I’ve come back for the strength that I need
And hope comes no matter how far down I sink
The roots of my raisin’ run deep”   – Merle Haggard

I come from a long line of horse people.  Allow me to introduce you to my Great Great Grandfather, George Washington Ivey and his horse Rondo.

Grandpa Ivey worked cattle, and like all good cattlemen, he relied heavily on the skill of his horse.  Grandpa knew Rondo, a stud horse, was high-spirited and a little crazy when he bought him, but that was why he wanted him.  He worked long hard hours in the saddle and needed an alert horse to be aware of his surroundings and to warn Grandpa if something was awry.

One evening, after a hard day of working cattle, Grandpa rode up on a closed gate and got off Rondo to open it.  When he turned his back on Rondo, the horse took advantage of that unguarded moment and reared up, coming down on top of Grandpa.  With pounding hoofs and gnashing teeth, Rondo almost killed Grandpa .  After a long struggle with the horse, Grandpa was left with a crushed eye socket, a permanently blinded eye, broken cheek and badly mauled hand.  He somehow managed to gain control of the horse and with sheer will and determination he rode Rondo back home.

Upon arriving home, later than usual, his concerned family ran out to great him.  Bloody and beaten, he dismounted his horse, tied him to the fence post and tumbled to the ground.  When his teenaged son’s saw what the horse had done, they immediately got the gun to shoot Rondo, but Grandpa wouldn’t let them saying “No you aint killin him, it was my fault and that’s too good an ol horse to be shut of!”

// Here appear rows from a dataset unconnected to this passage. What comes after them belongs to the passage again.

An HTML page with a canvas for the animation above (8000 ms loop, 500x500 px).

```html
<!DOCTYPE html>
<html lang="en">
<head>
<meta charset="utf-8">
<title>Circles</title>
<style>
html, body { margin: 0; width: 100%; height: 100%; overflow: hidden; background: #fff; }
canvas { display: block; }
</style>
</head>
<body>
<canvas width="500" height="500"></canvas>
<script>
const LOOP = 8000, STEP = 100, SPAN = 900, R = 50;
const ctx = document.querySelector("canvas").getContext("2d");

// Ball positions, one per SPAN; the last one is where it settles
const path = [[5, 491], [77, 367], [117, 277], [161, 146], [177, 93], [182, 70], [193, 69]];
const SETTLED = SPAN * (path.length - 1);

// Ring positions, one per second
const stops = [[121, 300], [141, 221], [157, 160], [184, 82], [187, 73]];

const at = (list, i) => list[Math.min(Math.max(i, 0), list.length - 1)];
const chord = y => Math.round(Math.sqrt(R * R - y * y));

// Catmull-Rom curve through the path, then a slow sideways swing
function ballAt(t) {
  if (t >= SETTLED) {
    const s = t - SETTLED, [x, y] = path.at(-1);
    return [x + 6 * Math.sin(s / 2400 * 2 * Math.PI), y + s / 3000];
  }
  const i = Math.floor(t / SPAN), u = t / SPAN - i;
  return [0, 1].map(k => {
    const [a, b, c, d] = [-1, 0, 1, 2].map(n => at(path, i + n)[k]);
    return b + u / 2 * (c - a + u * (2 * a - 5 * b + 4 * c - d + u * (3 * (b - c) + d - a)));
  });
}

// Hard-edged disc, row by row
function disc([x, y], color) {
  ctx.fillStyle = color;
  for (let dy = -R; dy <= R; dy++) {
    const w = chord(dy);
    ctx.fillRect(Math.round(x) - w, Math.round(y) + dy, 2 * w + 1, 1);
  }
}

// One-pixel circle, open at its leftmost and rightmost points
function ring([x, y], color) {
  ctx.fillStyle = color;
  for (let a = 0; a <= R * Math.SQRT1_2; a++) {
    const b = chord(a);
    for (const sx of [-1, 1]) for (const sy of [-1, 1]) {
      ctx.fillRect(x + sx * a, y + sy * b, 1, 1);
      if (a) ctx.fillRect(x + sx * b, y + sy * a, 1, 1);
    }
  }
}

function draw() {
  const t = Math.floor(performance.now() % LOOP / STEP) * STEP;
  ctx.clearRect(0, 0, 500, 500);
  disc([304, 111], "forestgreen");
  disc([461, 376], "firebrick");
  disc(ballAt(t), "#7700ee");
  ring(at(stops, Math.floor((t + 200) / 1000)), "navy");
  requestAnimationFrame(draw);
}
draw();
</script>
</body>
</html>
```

This story was relayed to me by my 95 year old Mamaw.  George Washington Ivey was her Grandpa.  My Mamaw is tough as nails and quite a character in her own right.  She still lives in her own home and I’m sure she will be making an appearance here on my page before too long.  Yes, the roots of my raising run deep.